For a long time, researchers at the University of Florida included a question in their ongoing, decades-long survey of Floridians: If you weren’t born in this state, why are you here?
The answers remained a constant for so many years that in 2019 they stopped asking.
“‘The weather’ or ‘I moved here for my job’ were the two primary reasons. Considerably lower down, in third place, was ‘family,’” said Scott Richards, associate director at the University of Florida’s Bureau of Economic and Business Research. “It was remarkably stable, even through severe economic disruptions.”
Experts say no one knows if those reasons have changed, like so many other facets of American life have, during the coronavirus pandemic. But Florida’s elected leaders contend that something different is luring residents. Gov. Ron DeSantis touts the state as a destination for those fleeing COVID-19 restrictions. Chief Financial Officer Jimmy Patronis has suggested northeasterners are escaping “tax hell” for the income-tax-free Sunshine State.
What we do know is the state had 221,000 more residents arrive from other U.S. states than leave from July 2020 to July of last year, according to the latest population estimates from the Census Bureau. That’s Florida’s largest gain in residents from within the U.S. since 2005.
The state’s net gain of approximately 260,000 residents, which includes 39,000 international migrants, is up a little over the previous two years, “but it’s not exceedingly high,” said Stefan Rayer, director of the population program at the University of Florida’s Bureau of Economic and Business Research.
Two recently released reports, one using data compiled by Zillow and Allied Van Lines, and the other analyzing new Florida driver’s licenses, show New York is the No. 1 supplier of new residents to Florida and Tampa Bay, as per usual.
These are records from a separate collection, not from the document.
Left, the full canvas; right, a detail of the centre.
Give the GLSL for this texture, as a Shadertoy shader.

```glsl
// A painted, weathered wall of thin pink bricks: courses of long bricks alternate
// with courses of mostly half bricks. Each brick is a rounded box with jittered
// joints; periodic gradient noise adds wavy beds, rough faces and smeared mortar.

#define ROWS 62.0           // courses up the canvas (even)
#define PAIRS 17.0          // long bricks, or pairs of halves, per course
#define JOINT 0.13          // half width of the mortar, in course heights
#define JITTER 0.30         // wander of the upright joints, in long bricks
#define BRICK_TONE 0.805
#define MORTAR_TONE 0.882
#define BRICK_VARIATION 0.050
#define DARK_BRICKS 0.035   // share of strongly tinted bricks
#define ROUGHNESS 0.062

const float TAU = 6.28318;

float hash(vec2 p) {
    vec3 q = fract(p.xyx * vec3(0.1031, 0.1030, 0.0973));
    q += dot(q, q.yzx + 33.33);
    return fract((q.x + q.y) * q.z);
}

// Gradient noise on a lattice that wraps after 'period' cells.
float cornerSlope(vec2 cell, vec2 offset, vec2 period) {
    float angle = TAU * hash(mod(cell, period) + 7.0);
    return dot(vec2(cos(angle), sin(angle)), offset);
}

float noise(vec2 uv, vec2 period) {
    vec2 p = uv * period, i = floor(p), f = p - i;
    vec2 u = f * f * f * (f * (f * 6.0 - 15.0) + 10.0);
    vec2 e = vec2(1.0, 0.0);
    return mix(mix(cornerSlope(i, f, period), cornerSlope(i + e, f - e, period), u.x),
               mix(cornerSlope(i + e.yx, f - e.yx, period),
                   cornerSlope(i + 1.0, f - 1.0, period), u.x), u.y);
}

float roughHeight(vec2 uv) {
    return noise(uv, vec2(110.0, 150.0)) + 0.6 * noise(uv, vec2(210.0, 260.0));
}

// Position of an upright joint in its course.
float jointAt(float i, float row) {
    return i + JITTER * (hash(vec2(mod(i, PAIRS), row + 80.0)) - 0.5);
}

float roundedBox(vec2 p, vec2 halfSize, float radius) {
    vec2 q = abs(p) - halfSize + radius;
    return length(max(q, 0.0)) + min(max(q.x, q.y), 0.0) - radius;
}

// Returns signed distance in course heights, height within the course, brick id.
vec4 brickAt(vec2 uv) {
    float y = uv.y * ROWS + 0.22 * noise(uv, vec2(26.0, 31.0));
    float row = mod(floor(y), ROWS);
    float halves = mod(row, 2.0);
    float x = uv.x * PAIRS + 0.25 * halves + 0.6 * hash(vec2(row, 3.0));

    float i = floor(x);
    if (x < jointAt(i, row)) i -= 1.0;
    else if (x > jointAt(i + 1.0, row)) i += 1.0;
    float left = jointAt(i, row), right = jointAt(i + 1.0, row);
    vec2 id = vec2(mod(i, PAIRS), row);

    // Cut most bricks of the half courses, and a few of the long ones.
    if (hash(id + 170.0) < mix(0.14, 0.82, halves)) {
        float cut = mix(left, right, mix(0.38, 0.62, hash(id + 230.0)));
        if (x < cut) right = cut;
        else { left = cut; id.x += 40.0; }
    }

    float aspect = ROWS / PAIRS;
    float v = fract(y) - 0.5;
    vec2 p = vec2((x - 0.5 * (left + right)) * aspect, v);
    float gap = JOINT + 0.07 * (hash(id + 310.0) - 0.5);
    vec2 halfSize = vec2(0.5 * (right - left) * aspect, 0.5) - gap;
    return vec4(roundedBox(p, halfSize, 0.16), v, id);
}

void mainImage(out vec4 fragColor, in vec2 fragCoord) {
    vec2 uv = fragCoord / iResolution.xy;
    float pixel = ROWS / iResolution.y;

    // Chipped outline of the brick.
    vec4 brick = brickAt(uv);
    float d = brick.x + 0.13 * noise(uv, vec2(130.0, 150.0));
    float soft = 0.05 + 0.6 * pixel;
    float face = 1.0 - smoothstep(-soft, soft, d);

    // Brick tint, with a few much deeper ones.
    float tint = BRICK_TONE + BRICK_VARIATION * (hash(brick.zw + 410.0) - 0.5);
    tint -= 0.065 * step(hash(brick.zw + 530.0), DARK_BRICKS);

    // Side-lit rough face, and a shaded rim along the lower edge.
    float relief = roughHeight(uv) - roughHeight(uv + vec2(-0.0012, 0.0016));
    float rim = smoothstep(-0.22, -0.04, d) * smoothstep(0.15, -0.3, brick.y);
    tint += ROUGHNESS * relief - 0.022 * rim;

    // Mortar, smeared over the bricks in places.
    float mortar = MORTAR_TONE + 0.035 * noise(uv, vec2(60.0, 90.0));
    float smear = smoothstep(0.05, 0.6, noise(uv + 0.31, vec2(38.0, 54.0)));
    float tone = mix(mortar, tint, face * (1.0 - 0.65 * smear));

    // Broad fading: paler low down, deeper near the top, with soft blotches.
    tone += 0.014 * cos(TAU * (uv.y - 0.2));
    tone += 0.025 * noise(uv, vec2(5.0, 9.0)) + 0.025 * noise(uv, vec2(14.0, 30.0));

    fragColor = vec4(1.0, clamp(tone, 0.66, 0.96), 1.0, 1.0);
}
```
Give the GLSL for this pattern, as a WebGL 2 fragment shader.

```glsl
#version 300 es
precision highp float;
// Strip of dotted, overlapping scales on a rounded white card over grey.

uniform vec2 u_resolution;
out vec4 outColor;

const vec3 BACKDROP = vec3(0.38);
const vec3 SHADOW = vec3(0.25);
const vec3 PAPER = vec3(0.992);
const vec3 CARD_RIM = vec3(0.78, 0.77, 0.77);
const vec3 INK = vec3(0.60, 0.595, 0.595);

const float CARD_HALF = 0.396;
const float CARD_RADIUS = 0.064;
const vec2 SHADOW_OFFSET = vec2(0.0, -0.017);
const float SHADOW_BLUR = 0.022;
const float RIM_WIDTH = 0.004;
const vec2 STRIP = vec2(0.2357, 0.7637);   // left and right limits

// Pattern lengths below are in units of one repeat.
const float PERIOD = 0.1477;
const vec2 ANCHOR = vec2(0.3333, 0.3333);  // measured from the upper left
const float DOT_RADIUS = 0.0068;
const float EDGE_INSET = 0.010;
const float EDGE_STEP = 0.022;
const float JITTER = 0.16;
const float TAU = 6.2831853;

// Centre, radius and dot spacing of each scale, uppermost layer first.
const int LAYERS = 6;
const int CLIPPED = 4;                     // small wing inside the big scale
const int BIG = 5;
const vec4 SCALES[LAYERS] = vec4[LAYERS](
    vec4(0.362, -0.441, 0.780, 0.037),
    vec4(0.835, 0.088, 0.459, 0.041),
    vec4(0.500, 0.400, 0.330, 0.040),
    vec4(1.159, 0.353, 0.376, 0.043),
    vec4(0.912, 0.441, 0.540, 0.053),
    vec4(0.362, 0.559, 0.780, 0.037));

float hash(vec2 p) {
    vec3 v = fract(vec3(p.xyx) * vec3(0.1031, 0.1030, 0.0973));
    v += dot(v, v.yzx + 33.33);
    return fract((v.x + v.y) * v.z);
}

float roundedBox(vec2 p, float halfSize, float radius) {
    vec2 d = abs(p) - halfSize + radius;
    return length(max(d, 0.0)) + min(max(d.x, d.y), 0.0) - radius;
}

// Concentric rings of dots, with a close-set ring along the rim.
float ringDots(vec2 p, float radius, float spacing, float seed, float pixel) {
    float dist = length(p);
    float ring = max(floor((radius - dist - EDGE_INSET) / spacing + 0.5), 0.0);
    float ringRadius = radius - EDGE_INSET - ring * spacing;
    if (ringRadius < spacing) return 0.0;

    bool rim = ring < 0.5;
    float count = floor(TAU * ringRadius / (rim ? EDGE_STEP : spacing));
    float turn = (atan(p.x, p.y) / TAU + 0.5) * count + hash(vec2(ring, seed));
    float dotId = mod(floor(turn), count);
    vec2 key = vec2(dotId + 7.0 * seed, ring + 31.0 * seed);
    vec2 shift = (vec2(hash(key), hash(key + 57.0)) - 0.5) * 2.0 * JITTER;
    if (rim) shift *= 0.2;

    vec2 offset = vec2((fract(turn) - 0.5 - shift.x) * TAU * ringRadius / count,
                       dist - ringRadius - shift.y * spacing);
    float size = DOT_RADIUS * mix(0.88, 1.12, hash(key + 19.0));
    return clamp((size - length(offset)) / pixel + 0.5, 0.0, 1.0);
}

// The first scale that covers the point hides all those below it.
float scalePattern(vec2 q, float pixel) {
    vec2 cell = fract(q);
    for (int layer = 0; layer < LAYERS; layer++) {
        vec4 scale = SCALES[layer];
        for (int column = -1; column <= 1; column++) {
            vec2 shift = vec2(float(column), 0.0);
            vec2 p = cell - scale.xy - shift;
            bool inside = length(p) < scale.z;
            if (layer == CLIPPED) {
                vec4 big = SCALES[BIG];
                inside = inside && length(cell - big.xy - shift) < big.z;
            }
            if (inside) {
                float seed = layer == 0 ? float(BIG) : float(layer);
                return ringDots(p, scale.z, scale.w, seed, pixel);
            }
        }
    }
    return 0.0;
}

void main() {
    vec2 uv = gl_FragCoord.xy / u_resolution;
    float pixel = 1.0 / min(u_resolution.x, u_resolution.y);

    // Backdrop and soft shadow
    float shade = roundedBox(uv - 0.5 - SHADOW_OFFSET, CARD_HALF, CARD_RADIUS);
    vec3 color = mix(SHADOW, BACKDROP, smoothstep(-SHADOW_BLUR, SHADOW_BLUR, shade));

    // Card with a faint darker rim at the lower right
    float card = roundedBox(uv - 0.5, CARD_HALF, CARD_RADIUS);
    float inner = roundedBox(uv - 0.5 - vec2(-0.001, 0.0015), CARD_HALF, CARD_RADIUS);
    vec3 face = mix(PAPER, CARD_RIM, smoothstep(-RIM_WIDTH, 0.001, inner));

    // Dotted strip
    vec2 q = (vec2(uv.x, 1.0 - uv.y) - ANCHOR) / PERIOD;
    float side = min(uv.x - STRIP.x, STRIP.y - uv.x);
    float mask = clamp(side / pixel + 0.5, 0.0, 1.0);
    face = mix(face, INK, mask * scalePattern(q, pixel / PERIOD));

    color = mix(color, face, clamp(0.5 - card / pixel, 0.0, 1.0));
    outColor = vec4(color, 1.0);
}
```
Other metro areas sending a lot of people to Tampa Bay specifically, according to that data, are Atlanta and Chicago.
“It’s New York pretty much every year, but if you look at No. 2 for people coming to Florida overall, it’s always Georgia,” Rayer said, referring to historic Census data. “And No. 1 for people who leave Florida is Georgia. So distance matters.”
The demographics of residents flowing in and out can affect the state’s economy and politics. For instance, the number of active voters registered as Republicans in Florida surpassed Democrats for the first time in modern history last year. Susan MacManus, a professor emerita at the University of South Florida and expert on Florida politics, believes that’s mostly due to Democrats suspending in-person voter registration efforts during COVID. But she said migration could also be a factor.
“It’s hard data to get,” MacManus said. “My big question is, ‘Were (new Florida arrivals) typical northeasterners who just want better weather and bring Democratic voting patterns with them, or more affluent people who were upset with lockdowns and who may vote Republican?’”
“If anyone tells you they know definitively,” MacManus said, “they’re lying.”
While experts say big-picture data is lacking, new arrivals and recent departures from Tampa Bay were happy to discuss personal reasons for moving. The Tampa Bay Times received more than 250 responses to recent social media posts seeking their stories.
Those responding to the survey, which wasn’t scientific, often cited lower taxes and more affordable homes, along with the sunny weather, as reasons for moving to Florida. A few mentioned COVID-19 restrictions. Many said they chose Tampa Bay because of fond vacation memories. After the weather, the most common reason for moving was job-related. Some had been offered a better salary to relocate, yet more cited the ability to work remotely. For those leaving Florida — hundreds of thousands move out of the state every year — many mentioned politics, but more mentioned a feeling that they could find better schools and more robust services somewhere else for the same cost.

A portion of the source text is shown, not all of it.